Time shall unfold what plighted cunning hides. Who cover faults, at last shame them derides.

False face must hide what the false heart doth know.

Go to your bosom: Knock there, and ask your heart what it doth know.

God has given you one face, and you make yourself another.

It is a tale told by an idiot, full of sound and fury, signifying nothing.

The fault, dear Brutus, is not in our stars, but in ourselves, that we are underlings.

When we are born we cry that we are come to this great stage of fools.

 

 

 

DO YOU KNOW YOU?

I think self-knowledge is the rarest trait in a human being. –Elizabeth Edwards

Do you know you? Hard though it be to imagine, that is the one question I wish I could force Donald Trump to answer from deep within, even though I doubt he’s capable of giving it a second thought (much less, capable of understanding why anyone would want to). Seriously. Self-knowledge may well be “the rarest trait in a human being,” but I think most people his age might at least pay it lip service, even if it’s never been ‘their thing.’
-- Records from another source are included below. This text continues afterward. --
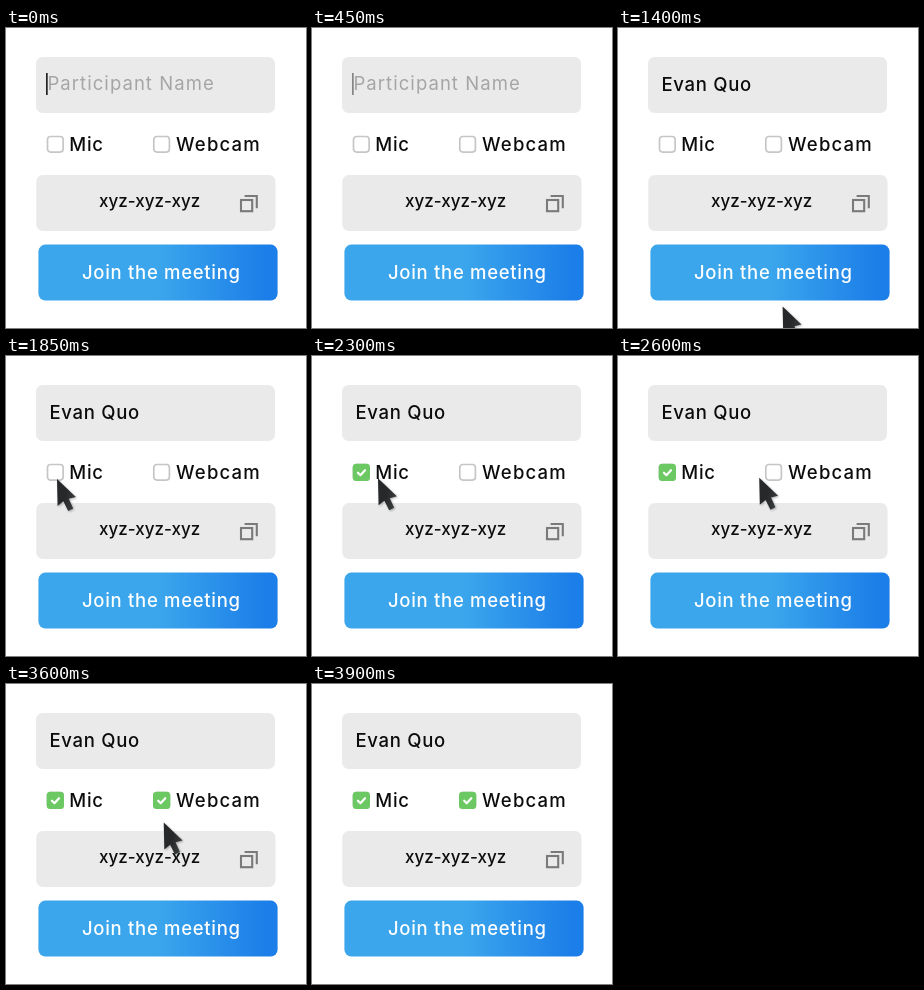
Recreate the animation shown at these times as an HTML page. Size 300x300 px, loop 4650 ms.

```html
<!DOCTYPE html>
<html lang="en">
<head>
<meta charset="utf-8">
<title>Join the meeting</title>
<style>
  html, body { margin: 0; width: 100%; height: 100%; overflow: hidden; background: #fff; }
  svg { display: block; width: 100vw; height: 100vh; }
  text { font: 450 18.5px Inter, "Open Sans", sans-serif; letter-spacing: .7px; fill: #0c0c0c; white-space: pre; }
  .hint { font-weight: 400; letter-spacing: 1.05px; fill: #a5a5a5; }
  .wide { letter-spacing: 1.2px; }
  .code { font-size: 17px; letter-spacing: 0; }
  .join { fill: #fff; }
  .field { fill: #eaeaea; }
  .empty { fill: #fff; stroke: #c6c6c6; stroke-width: 1.7; }
  .on rect { fill: #6cc863; }
  .on path { fill: none; stroke: #fff; stroke-width: 2.2; stroke-linecap: round; stroke-linejoin: round; }
  #pointer { filter: drop-shadow(1px 1px 1px rgba(0, 0, 0, .3)); }
</style>
</head>
<body>
<svg viewBox="0 0 300 300">
  <defs>
    <linearGradient id="blue">
      <stop offset=".5" stop-color="#3ba6ec"/>
      <stop offset=".95" stop-color="#1c7ee8"/>
    </linearGradient>
    <linearGradient id="dark" x1="0" y1=".3" x2="1" y2=".7">
      <stop offset=".45" stop-color="#262829"/>
      <stop offset="1" stop-color="#3c3f40"/>
    </linearGradient>
    <g id="box"><rect class="empty" x="1.2" y="1.2" width="15.6" height="15.6" rx="3"/></g>
    <g id="tick" class="on">
      <rect width="17.3" height="17.3" rx="3.5"/>
      <path d="M5.2 9l2.5 2.5 4.6-5"/>
    </g>
  </defs>

  <rect class="field" x="30" y="29" width="239" height="56" rx="6.5"/>
  <text id="hint" class="hint" x="41.5" y="62">Participant Name</text>
  <rect id="caret" x="40" y="45" width="1.7" height="22" fill="#222"/>
  <text id="name" x="43.5" y="62.5"></text>

  <use href="#box" x="40.3" y="107.3"/>
  <use href="#box" x="146.6" y="107.3"/>
  <use id="mic" href="#tick" x="40.7" y="107.7"/>
  <use id="cam" href="#tick" x="147" y="107.7"/>
  <text x="63.3" y="122.5">Mic</text>
  <text class="wide" x="170" y="123">Webcam</text>

  <rect class="field" x="30.3" y="147" width="239.2" height="56" rx="6.5"/>
  <text class="code" x="93" y="179">xyz-xyz-xyz</text>
  <g fill="none" stroke="#7a7a7a" stroke-width="2.1">
    <rect x="235" y="172" width="11.2" height="11.2"/>
    <path d="M238.6 168H250.8V180.3"/>
  </g>

  <rect x="32.4" y="216.6" width="239.2" height="56" rx="7" fill="url(#blue)"/>
  <text class="join" x="76" y="250.5">Join the meeting</text>

  <path id="pointer" fill="url(#dark)" d="M.6 .5L1.2 27.5L7 22.8L11.8 32.5L16.8 30L12.4 20.3L19.5 18.5Z"/>
</svg>
<script>
const LOOP = 4650, STEP = 50, FULL_NAME = "Evan Quo";
const el = id => document.getElementById(id);
const [hint, caret, name, mic, cam, pointer] =
  ["hint", "caret", "name", "mic", "cam", "pointer"].map(el);

const letters = [...FULL_NAME].map(ch => {
  const span = document.createElementNS("http://www.w3.org/2000/svg", "tspan");
  span.textContent = ch;
  return name.appendChild(span);
});

const progress = (t, start, length) => Math.min(1, Math.max(0, (t - start) / length));
const mix = (a, b, p) => a + (b - a) * p;

// cubic-bezier(.72, 0, .28, 1), solved by bisection
function ease(x) {
  let lo = 0, hi = 1, s = .5;
  for (let i = 0; i < 24; i++) {
    s = (lo + hi) / 2;
    const at = 3 * (1 - s) ** 2 * s * .72 + 3 * (1 - s) * s * s * .28 + s ** 3;
    if (at < x) lo = s; else hi = s;
  }
  return s * s * (3 - 2 * s);
}

// Two eased glides, then an accelerating exit
function pointerAt(t) {
  if (t < 1950) {
    const p = ease(progress(t, 900, 1000));
    return [mix(278, 50, p), mix(434, 122, p)];
  }
  if (t <= 3550) {
    const p = ease(progress(t, 1950, 1000));
    return [mix(50, 156, p), mix(122, 121, p)];
  }
  const drop = 17 * ((t - 3550) / STEP) ** 1.3;
  return [156 + drop / 15, 121 + drop];
}

function render(t) {
  const fade = 1 - progress(t, 560, 280);
  hint.style.opacity = fade;
  caret.style.opacity = fade * (.5 + .5 * Math.cos(t / 600 * 2 * Math.PI));
  letters.forEach((span, i) => {
    span.style.fillOpacity = progress(t, 860 + 17 * i, 220);
  });
  mic.style.visibility = t >= 1900 ? "visible" : "hidden";
  cam.style.visibility = t >= 2950 ? "visible" : "hidden";
  const [x, y] = pointerAt(t);
  pointer.setAttribute("transform", `translate(${x.toFixed(2)} ${y.toFixed(2)})`);
}

let start;
function tick(now) {
  start ??= now;
  render(Math.floor(((now - start) % LOOP) / STEP) * STEP);
  requestAnimationFrame(tick);
}
render(0);
requestAnimationFrame(tick);
</script>
</body>
</html>
```
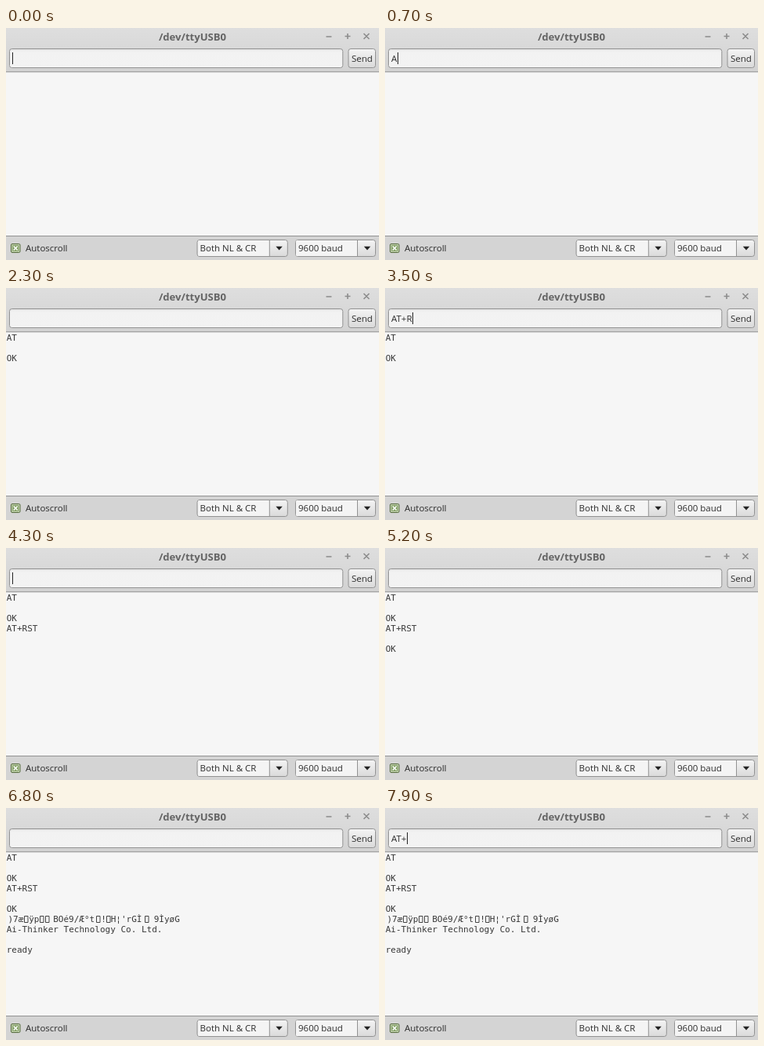
Write an HTML page that moves like this. It is 476 by 295 pixels and loops after 8000 ms.

```html
<!DOCTYPE html>
<html lang="en">
<head>
<meta charset="utf-8">
<title>Serial monitor</title>
<style>
  html, body { margin: 0; width: 100%; height: 100%; overflow: hidden; background: #d4d4d4; }
  svg { display: block; width: 476px; height: 295px; }
  text { font: 11.5px "Open Sans", "Noto Sans", sans-serif; fill: #2c2c2c; white-space: pre; }
  .title { font-size: 13.1px; font-weight: 700; fill: #646464; text-anchor: middle; }
  .log text { font: 11px "DejaVu Sans Mono", monospace; fill: #383838; }
  .tofu { fill: none; stroke: #444; }
  .icons { fill: none; stroke: #8c8c8c; stroke-width: 1.6; }
  .edge { fill: none; stroke: #929292; }
  .arrow { fill: #222; }
</style>
</head>
<body>
<svg viewBox="0 0 476 295">
  <defs>
    <linearGradient id="bar" x2="0" y2="1">
      <stop stop-color="#dedede"/><stop offset="1" stop-color="#d2d2d2"/>
    </linearGradient>
    <linearGradient id="button" x2="0" y2="1">
      <stop stop-color="#f4f4f4"/><stop offset="1" stop-color="#dadada"/>
    </linearGradient>
    <linearGradient id="field" x2="0" y2="1">
      <stop stop-color="#e2e2e2"/><stop offset=".16" stop-color="#f2f2f2"/><stop offset="1" stop-color="#f3f3f3"/>
    </linearGradient>
  </defs>

  <rect width="476" height="295" fill="#d4d4d4"/>
  <rect width="476" height="56" fill="url(#bar)"/>
  <text class="title" x="238" y="16">/dev/ttyUSB0</text>
  <path class="icons" d="M408.500 11h7M432.500 10.500h7M436 7v7M456.500 7l7 7m0-7l-7 7"/>

  <rect class="edge" x="4.500" y="26.500" width="425.300" height="24" rx="3" style="fill:url(#field)"/>
  <rect class="edge" x="437" y="26.500" width="34.500" height="24" rx="3" style="fill:url(#button)"/>
  <text x="441" y="42.500">Send</text>

  <rect y="56" width="476" height="208" fill="#f6f6f6"/>
  <path class="edge" d="M0 55.800h476M0 264.500h476"/>

  <rect x="6.500" y="274.500" width="11.500" height="11" rx="1.500" fill="#c3d2b1" stroke="#566b3f"/>
  <rect x="8.200" y="276.200" width="8" height="7.500" fill="#7f9d60"/>
  <path d="M9.700 277.500l5 5m0-5l-5 5" stroke="#fff" stroke-width="1.700"/>
  <text x="25" y="284">Autoscroll</text>

  <rect class="edge" x="244" y="269.500" width="115.300" height="21" rx="3" style="fill:url(#button)"/>
  <path d="M246.500 270h89.500v20h-89.500q-1.500 0-1.500-1.500v-17q0-1.500 1.500-1.500z" fill="#f4f4f4"/>
  <path class="edge" d="M336.300 270v20"/>
  <path class="arrow" d="M344.400 277.800h8.400l-4.200 4.600z"/>
  <text x="247.500" y="284">Both NL &amp; CR</text>

  <rect class="edge" x="369.500" y="269.500" width="102" height="21" rx="3" style="fill:url(#button)"/>
  <path d="M371.500 270h76.500v20h-76.500q-1.500 0-1.500-1.500v-17q0-1.500 1.500-1.500z" fill="#f4f4f4"/>
  <path class="edge" d="M448.500 270v20"/>
  <path class="arrow" d="M456.800 277.800h8.400l-4.200 4.600z"/>
  <text x="373" y="284">9600 baud</text>

  <g class="log" transform="translate(.7)">
    <g data-at="1800"><text x="0" y="67">AT</text><text x="0" y="93">OK</text></g>
    <g data-at="4300"><text x="0" y="106">AT+RST</text></g>
    <g data-at="4400"><text x="0" y="132">OK</text></g>
    <g data-at="6400">
      <text y="145"><tspan x="1.700">)7æ</tspan><tspan x="28.500">ÿp</tspan><tspan x="59.500">BOé9/Æ°t</tspan><tspan x="120.500">!</tspan><tspan x="133">H¦'rGÌ</tspan><tspan x="188">9ÌyøG</tspan></text>
      <path class="tofu" d="M22.800 137.500h4.500v8h-4.500zM42.800 137.500h4.500v8h-4.500zM49.800 137.500h4.500v8h-4.500zM114.800 137.500h4.500v8h-4.500zM127.800 137.500h4.500v8h-4.500zM176.800 137.500h4.500v8h-4.500z"/>
    </g>
    <g data-at="6600"><text x="0" y="158">Ai-Thinker Technology Co. Ltd.</text></g>
    <g data-at="6800"><text x="0" y="184">ready</text></g>
  </g>

  <text id="input" x="8" y="42.500"></text>
  <rect id="caret" y="31" width="1" height="15" fill="#222"/>
</svg>

<script>
  const LOOP = 8000;
  // [time, typed text, caret visible]
  const steps = [
    [0, "", 1], [500, "", 0],
    [700, "A", 1], [900, "AT", 1], [1300, "AT", 0],
    [1800, "", 1], [2300, "", 0],
    [2800, "A", 1], [3000, "AT", 1], [3300, "AT+", 1],
    [3500, "AT+R", 1], [3700, "AT+RS", 1], [3800, "AT+RST", 1],
    [4300, "", 1], [4800, "", 0], [5300, "", 1], [5500, "", 0],
    [6000, "", 1], [6500, "", 0], [7000, "", 1],
    [7400, "A", 1], [7700, "AT", 1], [7900, "AT+", 1]
  ];
  const input = document.getElementById("input");
  const caret = document.getElementById("caret");
  const lines = document.querySelectorAll("[data-at]");
  const show = (el, on) => el.setAttribute("visibility", on ? "visible" : "hidden");

  function draw(t) {
    const [, typed, blink] = steps.findLast(s => s[0] <= t);
    input.textContent = typed;
    const width = typed ? input.getComputedTextLength() : 0;
    caret.setAttribute("x", Math.round(8.4 + width));
    show(caret, blink);
    lines.forEach(line => show(line, t >= +line.dataset.at));
  }

  const start = performance.now();
  function tick() {
    draw((performance.now() - start) % LOOP);
    requestAnimationFrame(tick);
  }
  tick();
</script>
</body>
</html>
```
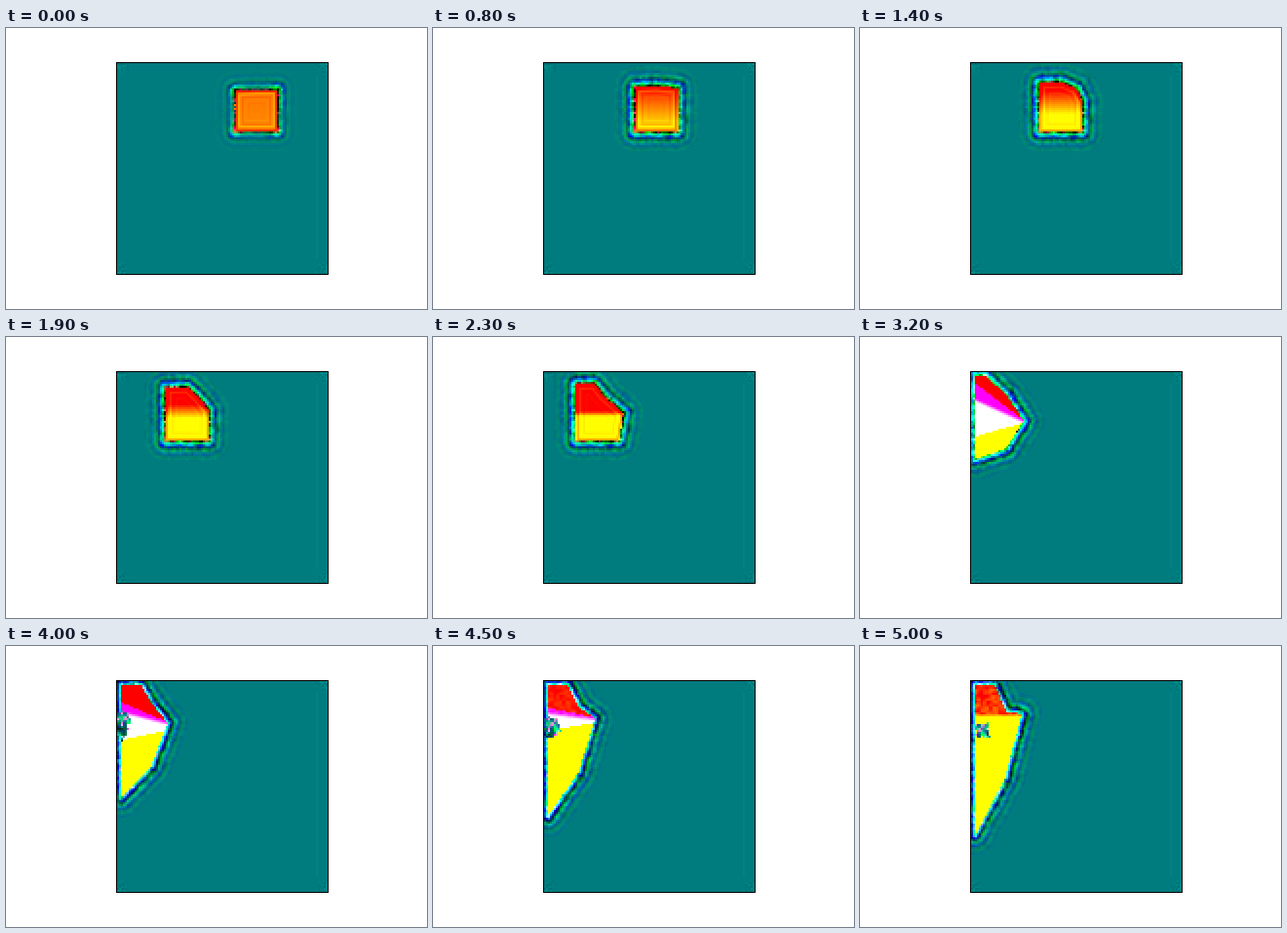
Recreate the animation shown at these times as an HTML page with a canvas. Size 432 px wide and 288 px high, loop 5.1 s.

```html
<!DOCTYPE html>
<html lang="en">
<head>
<meta charset="utf-8">
<title>Advected square</title>
<style>
html, body { margin: 0; width: 100%; height: 100%; overflow: hidden; background: #fff; }
canvas { display: block; }
</style>
</head>
<body>
<canvas id="stage" width="432" height="288"></canvas>
<script>
const ctx = document.getElementById('stage').getContext('2d');
const STEP = 100, COUNT = 51, CELL = 2, N = 108, LEFT = 114, TOP = 36;
const SIZE = N * CELL, WALL = 118, SIDE = 44, REACH = 22;

const clamp = (v, lo = 0, hi = 1) => Math.min(hi, Math.max(lo, v));
const mix = (a, b, k) => a + (b - a) * k;
const ramp = (s, from, to) => clamp((s - from) / (to - from));

function hash(x, y, seed) {
  let h = Math.imul(x + 11, 374761393) ^ Math.imul(y + 7, 668265263) ^ Math.imul(seed + 3, 1274126177);
  h = Math.imul(h ^ (h >>> 13), 1103515245);
  return ((h ^ (h >>> 16)) >>> 0) / 4294967296;
}

// value noise, 0 to 1
function noise(x, y, seed) {
  const i = Math.floor(x), j = Math.floor(y), u = x - i, v = y - j;
  return mix(mix(hash(i, j, seed), hash(i + 1, j, seed), u),
             mix(hash(i, j + 1, seed), hash(i + 1, j + 1, seed), u), v);
}

// The square drifts left, meets the wall and is smeared down along it.
function bodyAt(s) {
  const drift = 235 - 33 * s - 2.3 * s * s;
  const left = Math.max(WALL, drift), right = Math.max(149, drift + SIDE);
  const top = Math.max(39, 63 - 3 * s - 1.6 * s * s);
  const hit = Math.max(0, s - 3.2);
  const topX = left + 22 - 12 * ramp(s, 1.9, 3.2) + 10 * ramp(s, 3.2, 4);
  const shoulder = {
    x: Math.max(150, drift + SIDE - 15 * ramp(s, .8, 2.3)),
    y: top + 20 * ramp(s, .5, 3.2) + 8 * ramp(s, 4, 5)
  };
  const tip = {
    x: Math.max(166, drift + SIDE + 18 * ramp(s, 2, 3.2)),
    y: mix(75, 86, ramp(s, 2, 3.2)) - 9 * hit
  };
  const outline = [
    { x: left, y: 106 + 38 * Math.max(0, s - 2.7) },
    { x: left, y: top + 1 },
    { x: topX, y: top },
    shoulder,
    tip,
    { x: right, y: 106 + 12 * Math.max(0, s - 2.5) }
  ];
  const open = ramp(s, 2.4, 3.2) * (1 - ramp(s, 3.2, 5));
  return { drift, tip, outline, open, hit };
}

// signed distance to a closed polygon, negative inside
function distance(pts, x, y) {
  let best = 1e9, inside = false, a = pts[pts.length - 1];
  for (const b of pts) {
    const ex = b.x - a.x, ey = b.y - a.y;
    const k = clamp(((x - a.x) * ex + (y - a.y) * ey) / (ex * ex + ey * ey || 1));
    best = Math.min(best, Math.hypot(x - a.x - ex * k, y - a.y - ey * k));
    if ((a.y > y) !== (b.y > y) && x < a.x + ex * (y - a.y) / ey) inside = !inside;
    a = b;
  }
  return inside ? -best : best;
}

function cornerness(pts, x, y) {
  const near = Math.min(...pts.map((p, i) => i === 2 ? 1e9 : Math.hypot(x - p.x, y - p.y)));
  return Math.exp(-near * near / 80);
}

// Red, white and yellow meet in a fan that opens from the tip.
function fillColor(x, y, d, s, body, n) {
  const { tip, open, hit } = body, u = x - tip.x, v = y - tip.y;
  const slope = .45 * ramp(s, 2.3, 3.2) - .25 * hit;
  const soft = Math.max(2, 28 - 11 * s);
  const k = clamp((v - 1 - slope * u + 8 * (1 - ramp(s, 0, .5))) / soft / 2 + .5);
  const low = 100 * (1 - ramp(s, 0, .8));
  const high = clamp(135 + 85 * s, 0, 255);
  const fresh = 1 - ramp(s, 2.3, 3.2);
  let g = mix(low, high, k) + fresh * 130 * Math.sin(d) * Math.exp(d / 4);
  g += (1 - k) * ramp(s, 4, 5) * 170 * Math.max(0, n[1] - .3);
  const blue = open > 0 && v > .75 * open * u - 1 &&
               v < -.28 * Math.sqrt(open) * u + 2 + 10 * ramp(s, 3.2, 4) * open;
  return [255, g, blue ? 255 : 0];
}

// damped oscillation around the teal ground
function ringColor(d, s, amp, n) {
  const e = Math.exp(-d / 6.5) * amp, late = 2.4 * ramp(s, 2.8, 3.6);
  const wave = (pitch, phase, k) => e * (170 * Math.sin(d * pitch + phase + late) + (k - .5) * 340 * amp);
  const r = 255 * amp * clamp(1 - d / 3) * clamp(n[2] * 3 - 1.4);
  return [r, 124 + wave(.8, -1.6 + n[0], n[1]), 126 + wave(.7, -2.6 + n[1], n[2])];
}

function cellColor(i, j, s, body) {
  const x = LEFT + (i + .5) * CELL, y = TOP + (j + .5) * CELL;
  const d = distance(body.outline, x, y);
  if (d > REACH) return null;
  const shift = Math.max(body.drift, WALL - 20);
  const n = [0, 1, 2].map(k => noise((x - shift) / 3, (y - 12 * body.hit) / 3, k));

  const move = ramp(s, 4, 5);
  const px = mix(119, 126, move), py = mix(80, 87, move);
  const patch = ramp(s, 3.2, 4) * Math.exp(-(((x - px) / 10) ** 2) - ((y - py) / mix(17, 11, move)) ** 2);
  if (patch > .3 + n[0] * .5) return [255 * clamp(n[1] * 4 - 2.4), 300 * n[2], 255 * n[1]];

  if (d < 0) return fillColor(x, y, d, s, body, n);
  const amp = mix(.4 + .6 * cornerness(body.outline, x, y), 1, ramp(s, 0, .9));
  return ringColor(d, s, amp, n);
}

function put(i, j, color) {
  ctx.fillStyle = `rgb(${color.map(v => Math.round(clamp(v, 0, 255))).join()})`;
  ctx.fillRect(LEFT + i * CELL, TOP + j * CELL, CELL, CELL);
}

function drawGround() {
  ctx.fillStyle = '#fff';
  ctx.fillRect(0, 0, 432, 288);
  ctx.fillStyle = '#000';
  ctx.fillRect(LEFT - 1, TOP - 1, SIZE + 2, SIZE + 2);
  ctx.fillStyle = 'rgb(0,124,126)';
  ctx.fillRect(LEFT, TOP, SIZE, SIZE);
  ctx.fillStyle = 'rgb(4,129,131)';
  ctx.fillRect(318, TOP + 10, 2, SIZE - 26);
  for (const cx of [0, N - 1]) for (const cy of [0, N - 1]) {
    for (let i = 0; i < 6; i++) for (let j = 0; j < 6; j++) {
      const v = (hash(i + cx, j + cy, 1) - .5) * 50 * Math.exp(-(i + j) / 5);
      put(Math.abs(cx - i), Math.abs(cy - j), [0, 124 + v, 126 + v * .7]);
    }
  }
}

function draw(step) {
  const s = step * STEP / 1000, body = bodyAt(s);
  drawGround();
  for (let j = 0; j < N; j++) for (let i = 0; i < N; i++) {
    const color = cellColor(i, j, s, body);
    if (color) put(i, j, color);
  }
}

const origin = performance.now();
let shown = -1;
function tick() {
  const step = Math.floor((performance.now() - origin) / STEP) % COUNT;
  if (step !== shown) draw(shown = step);
  requestAnimationFrame(tick);
}
tick();
</script>
</body>
</html>
```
Well, far be it from me to disturb The Donald’s absence of self-knowledge, so I’ll settle for posing some quotes on the subject to Trump’s better angels, who haven’t been seen since they were fired….but who, being better angels, haven’t given up hope of getting to him:

It is a sad fate for a man to die well known to everybody else, and still unknown to himself. –Francis Bacon

Some people really ought to know themselves; they never think about anything else. –Evan Esar

It’s not only the most difficult thing to know oneself, but the most inconvenient. –Josh Billings

I was a typical specimen: the mental contortionist, able to rise to almost every challenge placed before him, except the challenge of real self-knowledge. –Walter Kirn

What are you afraid of? Your fears are a treasure house of self-knowledge if you explore them. –Marilyn Ferguson

I’m afraid I’ve run out of good quotes. I’d explore for more, but a guy can only take so much self-knowledge before falling asleep.

 

 

 

 

 

A DAY EARLY AND A SCHOLAR SHORT

I just learned I’ve made the first mistake of my entire life (excluding the countless ones that don’t count — like, who’z kounting?). Why I am admitting this mistake, I can’t say — no one seems to have noticed it, so I have no reason to believe my seemingly unblemished record wouldn’t continue to leave all my adoring followers none the wiser. All right, if you must know, I’m admitting the mistake because of writer’s block; now I have something to post about, otherwise you would be staring at a blankety-blank screen.

No doubt you’ve heard the expression “A day late and a dollar short.” Well, my last post on April 24th was a day early and a scholar short: EAST MEETS WEST DAY was April 25 (not April 24), and the head scholar on my staff failed to catch the error. I have therefore fired said head scholar, for whom I’ve generously provided a letter of recommendation to the Trump Administration for the position of Secretary of Wealth, Edumacation & Hellfare — a position held since January by one Alex Azar, who is but the fourth such Sec since Trump became President, lo, these many moons ago. Their average length of service being under four moonths, the position should become vacant shortly; my bumbling former head scholar will fit right in and fill the vacancy with no one being the wiser.

Now, I realize that I appear to be putting the blame for my date mistake on the poor schmuck I fired, but as President of this blog, the bucks stop here….and so, dear reader, I take full responsibility for the poor schmuck’s error, and

I humbly ask that you accept this sincere apology for what it’s worth. After all,

Love you.